The Use of RecA for Systematics Advantages - Relatively easy to clone for a protein. - Conserved function among bacteria. - Sequence conservation varies across molecule. - Alignments are unambiguous. - 3D structure available. - Sequence can be used to create rec- mutants. - RecA is cool (not shown). Disadvantages - Relatively small (352 aa). - Similarity to eukaryotic & Archaeal proteins is low. - "Only" 65 sequences available. - Multiple divergent genes in at least one species.
Methods Choose a SS-rRNA to represent each complete RecA. Generate RecA trees ( FM, NJ, DeSoete, PHYLIP protpars, PAUP). Generate SS-rRNA trees ( FM, NJ, DeSoete, PHYLIP dnapars). Compare RecA and SS-rRNA trees of same technique. Compare all RecA trees to each other (consensus tree). Compare all SS-rRNA trees to each other (consensus tree). Compare consensus trees and bootstrap values. Compare to trees of other molecules and to trees of all SS-rRNAs.

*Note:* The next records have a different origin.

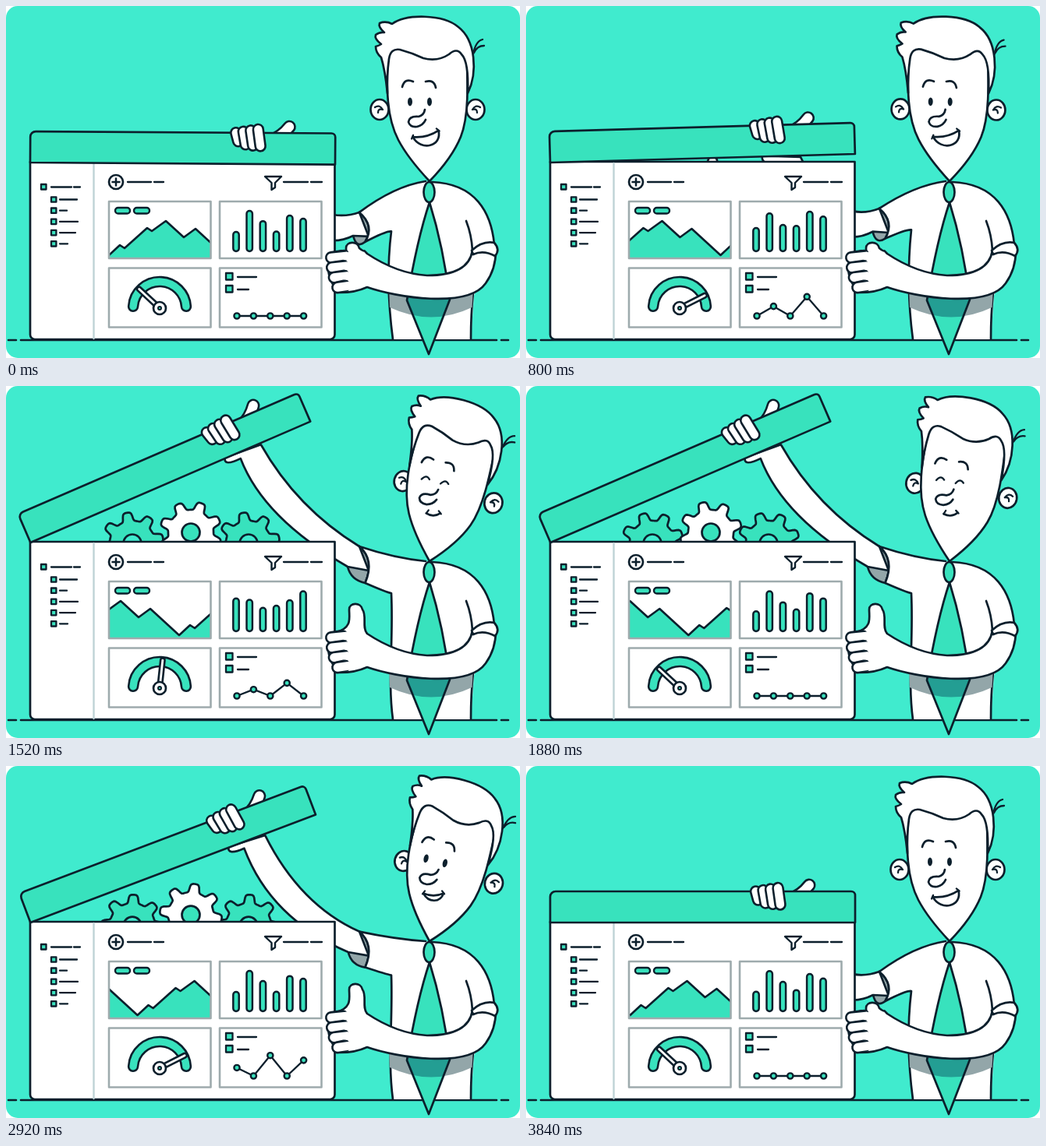
An HTML page with a canvas for the animation above (3.88 s loop, 659x452 px).

```html
<!DOCTYPE html>
<html lang="en">
<head>
<meta charset="utf-8">
<title>Open the dashboard</title>
<style>
html, body { margin: 0; width: 100%; height: 100%; overflow: hidden; background: #fff; }
canvas { display: block; width: 659px; height: 452px; }
</style>
</head>
<body>
<canvas id="stage" width="659" height="452"></canvas>
<script>
const c = document.getElementById('stage').getContext('2d');
const LOOP = 3880, HALF = LOOP / 2, BEAT = LOOP / 4;
const INK = '#0c1f2c', BG = '#40ebce', TEAL = '#38e2bd', WHITE = '#fff', GREY = '#93a6a9', SHADE = '#239e93';
const { sin, cos, tanh, PI, min, max } = Math;
const RAD = PI / 180;

// Motion: every part is a sum of eased steps and humps between two times
const part = (t, a, b) => min(1, max(0, (t - a) / (b - a)));
const ease = (t, a, b) => { const u = part(t, a, b); return u * u * (3 - 2 * u); };
const hump = (t, a, b) => sin(PI * part(t, a, b)) ** 2;

const kick = t => hump(t, 900, 1400);
const lidOpen = t => ease(t, 740, 1120) - ease(t, 2810, 3340) + .2 * kick(t) - .025 * hump(t, -250, 600);
const headTurn = t => ease(t, 760, 1120) - ease(t, 2950, 3350) - .35 * hump(t, 1450, 2300);
const tieSwing = t => 10 * hump(t, 800, 1500) + 5 * hump(t, 2050, 2650) - 5 * hump(t, 3000, 3700);
const thumbUp = t => ease(t, 850, 1150) - ease(t, 2950, 3300);
const gearRise = t => ease(t, 850, 1300) - ease(t, 2850, 3300);
const grin = t => 1 - ease(t, 850, 1050) + .5 * ease(t, 2450, 2850) + .5 * ease(t, 3000, 3300);
const needle = t => 137 - 110 * (ease(t, 100, 750) - ease(t, 1250, 1780));
const dotRise = t => ease(t, 200, 1200) - ease(t, 1250, 1750);

// Drawing helpers
function paint(fill, stroke = INK, width = 2.7, path) {
  const p = path ? [path] : [];
  if (fill) { c.fillStyle = fill; c.fill(...p); }
  if (stroke) { c.strokeStyle = stroke; c.lineWidth = width; c.stroke(...p); }
}
const shape = (d, fill, stroke, width) => paint(fill, stroke, width, new Path2D(d));
function oval(x, y, rx, ry, fill, stroke, width) {
  c.beginPath(); c.ellipse(x, y, rx, ry, 0, 0, 2 * PI); paint(fill, stroke, width);
}
function box(x, y, w, h, r, fill, stroke, width) {
  c.beginPath(); c.roundRect(x, y, w, h, r); paint(fill, stroke, width);
}
function tube(d, width, fill) {
  shape(d, null, INK, width);
  shape(d, null, fill, width - 5.2);
}
const line = (d, width = 2.3) => shape(d, null, INK, width);
const tick = (x, y, size) => box(x, y, size, size, 0, TEAL, INK, 2.3);
function group(draw) { c.save(); draw(); c.restore(); }
function spin(x, y, deg) { c.translate(x, y); c.rotate(deg * RAD); c.translate(-x, -y); }

function gear(x, y, turn, fill) {
  c.beginPath();
  for (let a = 0; a < 360; a += 2) {
    const r = 34.5 + 5.5 * tanh(2.4 * cos(8 * a * RAD) - .3), q = (a + turn) * RAD;
    c.lineTo(x + r * sin(q), y - r * cos(q));
  }
  c.closePath(); paint(fill);
  oval(x, y, 11.5, 11.5, fill === WHITE ? TEAL : BG);
}

function gears(t) {
  const y = 46 * (1 - gearRise(t)), turn = t * 90 / LOOP;
  gear(162, 202 + y, 25 - turn, TEAL);
  gear(311, 202 + y, 25 - turn, TEAL);
  gear(237, 188 + y, turn - 15, WHITE);
}

function hills(t) {
  const period = 148, ridge = [[0, 276], [23, 297], [38, 286], [75, 320], [89, 307], [95, 311], [124, 285], [130, 289]];
  group(() => {
    c.beginPath(); c.rect(132, 251, 130, 73); c.clip();
    c.beginPath(); c.moveTo(-200, 340);
    for (let k = -1; k < 3; k++)
      for (const [x, y] of ridge) c.lineTo(205 + x + (k - t / LOOP) * period, y);
    c.lineTo(700, 340);
    paint(TEAL, INK, 2.6);
  });
  box(140, 259, 19, 7.5, 4, TEAL, INK, 2.4);
  box(164, 259, 20, 7.5, 4, TEAL, INK, 2.4);
}

// Each bar: mean top, swing, phase in degrees
const BARS = [[281, 9, 0], [269, -6, 0], [280, 5, 220], [287, 7, 70], [274, 10, 120], [268, 5, 0]];
function bars(t) {
  BARS.forEach(([mean, swing, phase], i) => {
    const y = mean + swing * cos(2 * PI * t / BEAT - phase * RAD);
    box(291.3 + 17.2 * i, y, 7.4, 315 - y, 3.7, TEAL, INK, 2.5);
  });
}

function gauge(t) {
  c.beginPath(); c.arc(197, 388, 34, PI * 1.02, PI * 1.98);
  paint(null, INK, 14.5); paint(null, TEAL, 9.3);
  const a = needle(t % HALF) * RAD;
  tube(`M197 388L${197 + 36 * cos(a)} ${388 - 36 * sin(a)}`, 8, WHITE);
  oval(197, 388, 8, 8, WHITE);
  oval(197, 388, 2, 2, TEAL, INK, 2);
}

function lineChart(t) {
  tick(282, 343, 8.5); tick(282, 359, 8.5);
  line('M297 348H321M297 364H311');
  const peaks = t < HALF ? [0, 19, 0, 38, 0] : [12, 0, 30, 0, 23];
  const dots = peaks.map((v, i) => [296 + 21.4 * i, 398 - v * dotRise(t % HALF)]);
  line('M' + dots.join('L'));
  for (const [x, y] of dots) oval(x, y, 3.6, 3.6, TEAL, INK, 2.4);
}

function panel(t) {
  box(31, 200, 390.5, 228, [0, 0, 6, 6], WHITE);
  shape('M112.5 202V427', null, '#bfd3d6', 2.4);
  tick(45, 229, 6.5);
  line('M58 232.5H84M87 232.5H95');
  [22, 9, 23, 20, 10].forEach((w, i) => {
    const y = 248.5 + 14.2 * i;
    tick(58, y - 3.2, 6.4);
    line(`M69 ${y}h${w}`);
  });
  oval(141, 226, 9, 9, WHITE);
  line('M136.5 226h9M141 221.5v9', 2.5);
  shape('M332 219H353L345 227V233L340.5 236V227Z', WHITE, INK, 2.4);
  line('M156 226H186M190 226H202M356 226H387M391 226H405');
  hills(t);
  for (const x of [132, 274])
    for (const y of [251, 336.5]) box(x, y, 130.5, y > 300 ? 76 : 73, 0, null, '#9eabad', 2.6);
  bars(t); gauge(t); lineChart(t);
}

function lid(angle) {
  group(() => {
    spin(31, 200, -angle);
    tube('M338 171Q353 166 363 153', 17, WHITE);
    box(31, 161, 391, 40, [7, 5, 0, 0], TEAL);
    for (let i = 0; i < 4; i++) {
      const x = 294.5 + 9.5 * i;
      tube(`M${x} ${161 - 1.5 * i}L${x + 3} ${180 - 8 / (i + 1)}`, 15.5, WHITE);
    }
  });
}

// Left sleeve opening for a given lift: top, outer control, bottom, inner edge, armpit
function sleeve(k) {
  const y = 264 - 58 * k;
  return { top: [453, y], out: [473, y + 17], low: [460.5, y + 38 + 9 * k], inner: [445 - 7 * k, y + 30 - 4 * k], pit: 289 - 23 * k };
}

function arm(angle, k) {
  const s = sin(angle * RAD), q = cos(angle * RAD);
  const onLid = (x, y) => [31 + x * q + y * s, 200 - x * s + y * q];
  const wrist = onLid(321, 3), heel = onLid(290, 9), palm = onLid(272, 0);
  const { top, out, low, inner } = sleeve(k), m = max(0, k) ** 1.5;
  shape(`M${top}Q${out} ${low}Q${inner[0] + 4} ${inner[1] + 17} ${inner}Z`, GREY);
  shape(`M${wrist}Q${395 - 22 * m} ${285 - 128 * m} ${top}L${out[0] - 8} ${out[1] + 14}L${inner}`
    + `Q${385 - 55 * m} ${325 - 155 * m} ${heel}Q${palm[0] - 2} ${palm[1] + 12} ${palm}Z`, WHITE);
}

function body(k) {
  const { top, out, low, pit } = sleeve(k);
  const left = `M538 225Q498 ${231 - 10 * k} ${top}Q${out} ${low}Q488 ${pit - 1} ${494} ${pit}C${489 + 8 * k} 330 489 375 496 428`;
  shape(left + 'H596L600 372L627 306C622 265 602 228 546 226Z', WHITE, null);
  line(left, 2.7);
  line('M596 428Q596 395 599 368M546 226C602 228 622 265 626 306M590 276Q597 294 598 314', 2.7);
}

const SHADOW = 'M490.5 347L599 362L597.5 387Q545 412 492 387Z';
function tie(swing) {
  const blade = 'M543 252Q527 300 514 378L542 447L569 377Q561 310 543 252Z';
  const hang = (fill, stroke) => group(() => { spin(543, 243, swing); shape(blade, fill, stroke); });
  shape(SHADOW, GREY, null);
  hang(TEAL, null);
  group(() => { c.clip(new Path2D(SHADOW)); hang(SHADE, null); });
  hang(null);
  oval(542.5, 239, 7, 13, TEAL);
}

function thumbArm(t) {
  spin(620, 325, 8.3 * kick(t));
  const x = 444 + 4 * thumbUp(t), y = 304 - 24 * thumbUp(t);
  shape(`M598 314C594 340 567 346 540 346C507 344 481 330 463 318C456 310 463 ${y + 15} ${x + 9} ${y + 7}`
    + `C${x + 7} ${y - 3} ${x - 8} ${y - 2} ${x - 8} ${y + 7}C${x - 8} ${y + 18} 444 310 424 316`
    + 'C410 322 408 350 428 368Q448 368 463 361C500 374 592 389 615 356Q628 338 628 314Z', WHITE);
  for (let i = 0; i < 4; i++) {
    const a = 417 + .9 * i * i, b = 323 + 12.8 * i;
    line(`M${a} ${b}L${431 + i} ${b - 2}`, 16);
    shape(`M${a} ${b}L${436 + i} ${b - 2}`, null, WHITE, 10.8);
  }
  shape('M597 314Q611 301 626 304Q634 313 627 321Q612 313 599 319Z', WHITE);
}

function face(t) {
  line('M508 104Q511 92 522 97M538 97Q549 94 551 105', 2.7);
  const shut = t > 1000 && t < 2130;
  for (const x of [518, 543]) {
    if (shut) line(`M${x - 5} 125Q${x} 117 ${x + 5} 123`);
    else oval(x, 123, 3, 5.4, INK, null);
  }
  line('M537 133Q536 140 529 142Q517 141 516 149Q518 156 527 155Q535 153 538 146', 2.7);
  c.translate(538, 164); c.rotate(-14 * RAD);
  const g = grin(t), w = 9 + 8 * g, dip = 6, drop = dip / 1.5 + 17 * g;
  shape(`M${-w} 0Q0 ${dip} ${w} 0C${w * (1 + 2 * g) / 3} ${drop} ${-w * (1 + g) / 3} ${drop} ${-w} 0Z`, WHITE);
  line(`M${-w - 2 * g} ${2 * g}l3 -4M${w - 2} -3l3 4`);
}

function ear(x, y, side) {
  oval(x, y, 11.5, 13, WHITE);
  c.save(); c.translate(x, y); c.scale(side, 1);
  line('M-4 0Q0 -7 6 -3M-4 0Q2 -2 2 4');
  c.restore();
}

function head(t) {
  const h = headTurn(t);
  c.translate(543, 225); c.scale(1, 1 + .037 * kick(t)); c.rotate(14 * h * RAD); c.translate(-543, -225);
  line('M599 62Q602 45 611 43M600 60Q604 51 613 51');
  ear(479 + 7 * h, 133, -1);
  ear(602 + 3 * h, 133, 1);
  shape('M491 45C486 110 489 145 503 172Q515 195 543 225Q572 195 583 168C594 140 592 100 590 45Z', WHITE);
  shape('M489 112Q486 82 481 66Q474 60 474 52Q478 51 481 49Q472 42 474 37Q479 33 485 34Q477 27 479 22Q487 19 495 23'
    + 'C513 10 560 10 580 27C602 44 605 85 592 112C593 85 590 68 584 62Q578 53 568 62Q553 72 535 67'
    + 'Q520 60 505 56Q493 54 491 68Q488 90 489 112Z', WHITE);
  c.translate(-5 * h, 0);
  face(t);
}

function draw(t) {
  const k = lidOpen(t), angle = 23.4 * k;
  c.clearRect(0, 0, 659, 452);
  c.lineCap = c.lineJoin = 'round';
  group(() => {
    c.beginPath(); c.roundRect(0, 0, 659, 452, 15); c.clip();
    c.fillStyle = BG; c.fillRect(0, 0, 659, 452);
    line('M3 429H13M19 429H629M635 429H644', 2.6);
    gears(t);
    arm(angle, k);
    panel(t);
    lid(angle);
    body(k);
    tie(tieSwing(t));
    group(() => thumbArm(t));
    group(() => head(t));
  });
}

const start = performance.now();
function play(now) {
  draw(max(0, now - start) % LOOP);
  requestAnimationFrame(play);
}
draw(0);
requestAnimationFrame(play);
</script>
</body>
</html>
```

Methods Choose a SS-rRNA for each complete RecA. Generate RecA trees. - FM, NJ, DeSoete, PHYLIP protpars, PAUP, consensus. - 100 Bootstraps (FM, NJ, protpars). Generate SS-rRNA trees. - FM, NJ, DeSoete, PHYLIP dnapars, consensus. - 100 Bootstraps (FM, NJ, dnapars). Compare SS-rRNA and RecA trees. - Consensus groups. - Bootstrap values. - Trees of same technique. Compare to trees of other molecules and to

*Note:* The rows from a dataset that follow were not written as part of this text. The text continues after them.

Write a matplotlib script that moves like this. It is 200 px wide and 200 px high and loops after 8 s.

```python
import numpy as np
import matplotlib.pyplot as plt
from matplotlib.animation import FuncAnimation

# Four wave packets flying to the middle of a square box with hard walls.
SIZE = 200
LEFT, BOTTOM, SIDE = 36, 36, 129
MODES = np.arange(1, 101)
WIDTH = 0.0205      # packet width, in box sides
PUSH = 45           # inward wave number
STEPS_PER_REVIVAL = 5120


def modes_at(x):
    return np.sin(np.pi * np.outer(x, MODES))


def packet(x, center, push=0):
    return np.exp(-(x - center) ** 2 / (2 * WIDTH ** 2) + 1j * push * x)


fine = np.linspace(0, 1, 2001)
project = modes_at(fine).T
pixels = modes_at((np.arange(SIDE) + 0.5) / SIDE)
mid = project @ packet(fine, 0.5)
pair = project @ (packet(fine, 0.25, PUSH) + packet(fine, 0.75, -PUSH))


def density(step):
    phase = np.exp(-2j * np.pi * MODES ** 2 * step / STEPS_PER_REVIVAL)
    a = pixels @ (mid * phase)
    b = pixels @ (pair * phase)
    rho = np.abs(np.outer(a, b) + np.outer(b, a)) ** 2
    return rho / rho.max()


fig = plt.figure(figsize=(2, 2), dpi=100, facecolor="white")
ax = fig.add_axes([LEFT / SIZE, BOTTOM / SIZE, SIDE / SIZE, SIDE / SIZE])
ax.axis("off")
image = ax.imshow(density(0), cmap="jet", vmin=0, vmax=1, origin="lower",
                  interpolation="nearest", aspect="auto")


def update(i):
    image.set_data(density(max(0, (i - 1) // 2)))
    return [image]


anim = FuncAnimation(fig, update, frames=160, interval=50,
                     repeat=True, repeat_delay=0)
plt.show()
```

"Replacement" SequencesRecA Sequence rRNA ReplacementAcetobacter polyoxogenes A. pasteurianusAzotobacter vinelandii Flavobacterium lutescensMethylomonas clara M. methylovoraMyxococcus xanthus 2 Cystobacter fuscusProteus mirabilis Arsenophonus nasoniaePseudomonas fluorescens P. flavescensThiobacillus ferrooxidans T. caldusStreptococcus pneumoniae S. salivariusStreptomyces violaceus S. coelicolorArabidopsis thaliana Nicotiana tabacum CPSTAnabaena variabilis A. sp. PCC7120Synechococcus sp. PCC7942 Phormidium minutumSynechococcus sp. PCC7002 S. sp. PCC6301
RecA vs. SS-rRNA Trees Overall topology highly similar. Similar robustness and resolution. - Nearly identical consensus clades. - Similar branching among and within clades. - Similar LOW resolution for poorly representedgroups. - RecA resolves some relationships: •Deinococcus- Thermus group. • Monophyly of Proteobacteria. - SS-rRNA resolves others: • Monophyly of low-GC gram-positives. • L. pneumophilia in gammas. Consistent differences: - Acidiphilium facilis. - Cyanobacteria with high-GC gram-positives for RecAs. - Thermotoga maritima.
Features of RecA Evolution Few insertions/deletions over time. Large variation in rates between sites. Protein introns found in Mycobacteria. Conserved indels within cyanobacteria. Myxococcus xanthus has two highly diverged recA genes. Gram-positives not monophyletic. Cyanobacteria group with high-GC gram-positives. Arabidopsis thaliana nuclear encoded gene probably transfered from chloroplast. Patterns of amino-acid substitutions help identify structural constraints not identified by "normal" sequence comparisons.
Conclusions Inferred trees of RecAs and SS-rRNAs from the same species are highly congruent. RecA and SS-rRNA trees have similar degrees of resolution. RecA comparisons are useful for studies of molecular systematics of bacteria. Studies of aa substitutions help understand structure-function relationships of RecA. Studying RecA is cool (not shown).
Acknowledgements Philip Hanawalt Alberto Roca Marc Feldman Mitch Sogin Michael Eisen Dan Distel Jeff PalmerW. Finch, W. Huang, S. Mongkolsuk, J. Coleman, & A. Clark for unpublished recA sequences.Steve Smith and Joe Felsenstein for free computer programs. National Science Foundation National Institutes of Health